PROBLEM REQUIREMENTS: From the records below, copy out each line that has the word "const".

Stored dataset items:
......
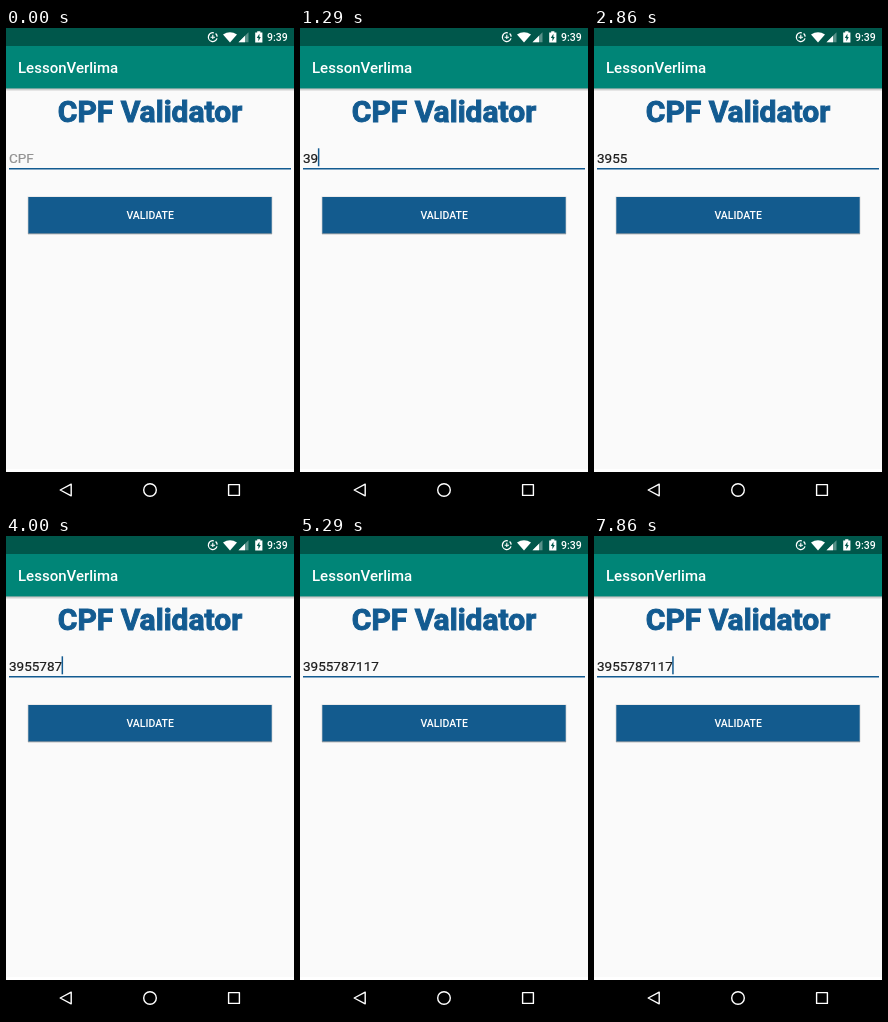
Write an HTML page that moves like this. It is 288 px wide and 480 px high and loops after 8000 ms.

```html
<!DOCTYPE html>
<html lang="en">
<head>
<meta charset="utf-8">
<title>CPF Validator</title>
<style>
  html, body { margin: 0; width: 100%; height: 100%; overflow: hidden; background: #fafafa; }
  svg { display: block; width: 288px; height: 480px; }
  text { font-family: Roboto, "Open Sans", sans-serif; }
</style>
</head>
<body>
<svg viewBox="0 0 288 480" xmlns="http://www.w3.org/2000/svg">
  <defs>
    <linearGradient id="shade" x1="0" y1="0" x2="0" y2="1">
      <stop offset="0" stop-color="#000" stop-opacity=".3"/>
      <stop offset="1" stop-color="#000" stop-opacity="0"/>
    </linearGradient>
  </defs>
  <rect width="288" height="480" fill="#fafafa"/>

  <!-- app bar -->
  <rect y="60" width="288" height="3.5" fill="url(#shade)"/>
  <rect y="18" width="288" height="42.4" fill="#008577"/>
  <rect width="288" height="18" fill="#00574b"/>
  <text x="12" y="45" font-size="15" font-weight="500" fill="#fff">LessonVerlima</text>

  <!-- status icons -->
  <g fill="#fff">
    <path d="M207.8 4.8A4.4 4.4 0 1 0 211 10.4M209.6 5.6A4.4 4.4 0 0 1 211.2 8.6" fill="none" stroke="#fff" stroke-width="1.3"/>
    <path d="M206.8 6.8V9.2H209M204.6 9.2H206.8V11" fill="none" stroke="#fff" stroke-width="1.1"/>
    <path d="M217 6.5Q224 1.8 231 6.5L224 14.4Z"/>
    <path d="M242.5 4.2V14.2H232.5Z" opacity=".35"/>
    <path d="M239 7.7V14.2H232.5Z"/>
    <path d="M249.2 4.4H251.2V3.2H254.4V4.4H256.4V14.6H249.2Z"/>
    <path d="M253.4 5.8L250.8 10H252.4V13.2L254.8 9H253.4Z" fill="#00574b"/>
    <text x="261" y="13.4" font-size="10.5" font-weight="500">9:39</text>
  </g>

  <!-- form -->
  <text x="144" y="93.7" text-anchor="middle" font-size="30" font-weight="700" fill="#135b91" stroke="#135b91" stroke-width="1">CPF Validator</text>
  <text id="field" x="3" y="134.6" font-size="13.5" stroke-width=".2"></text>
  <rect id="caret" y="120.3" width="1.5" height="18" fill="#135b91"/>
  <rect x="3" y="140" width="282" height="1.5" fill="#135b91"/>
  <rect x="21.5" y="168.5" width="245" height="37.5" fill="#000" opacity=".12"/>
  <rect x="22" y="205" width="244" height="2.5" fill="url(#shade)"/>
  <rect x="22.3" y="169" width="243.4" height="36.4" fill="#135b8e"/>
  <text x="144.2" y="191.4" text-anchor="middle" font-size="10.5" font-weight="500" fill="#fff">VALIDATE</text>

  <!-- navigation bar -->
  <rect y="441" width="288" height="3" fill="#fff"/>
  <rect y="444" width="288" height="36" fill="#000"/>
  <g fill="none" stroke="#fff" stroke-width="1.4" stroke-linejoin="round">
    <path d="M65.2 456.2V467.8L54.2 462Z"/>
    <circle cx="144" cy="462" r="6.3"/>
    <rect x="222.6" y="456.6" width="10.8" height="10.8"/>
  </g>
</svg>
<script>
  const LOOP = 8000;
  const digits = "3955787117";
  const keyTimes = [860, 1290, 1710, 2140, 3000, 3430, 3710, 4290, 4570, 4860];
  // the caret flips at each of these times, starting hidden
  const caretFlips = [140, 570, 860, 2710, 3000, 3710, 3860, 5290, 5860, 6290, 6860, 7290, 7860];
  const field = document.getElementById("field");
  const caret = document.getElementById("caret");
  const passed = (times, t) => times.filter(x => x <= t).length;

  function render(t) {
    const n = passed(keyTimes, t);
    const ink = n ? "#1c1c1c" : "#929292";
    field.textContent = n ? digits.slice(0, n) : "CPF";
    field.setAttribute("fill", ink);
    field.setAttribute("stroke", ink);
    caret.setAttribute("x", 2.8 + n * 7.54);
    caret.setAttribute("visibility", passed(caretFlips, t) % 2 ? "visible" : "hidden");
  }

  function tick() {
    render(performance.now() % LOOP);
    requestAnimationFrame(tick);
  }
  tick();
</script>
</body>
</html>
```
......
ANSWER BELOW:
  const LOOP = 8000;
  const digits = "3955787117";
  const keyTimes = [860, 1290, 1710, 2140, 3000, 3430, 3710, 4290, 4570, 4860];
  const caretFlips = [140, 570, 860, 2710, 3000, 3710, 3860, 5290, 5860, 6290, 6860, 7290, 7860];
  const field = document.getElementById("field");
  const caret = document.getElementById("caret");
  const passed = (times, t) => times.filter(x => x <= t).length;
    const n = passed(keyTimes, t);
    const ink = n ? "#1c1c1c" : "#929292";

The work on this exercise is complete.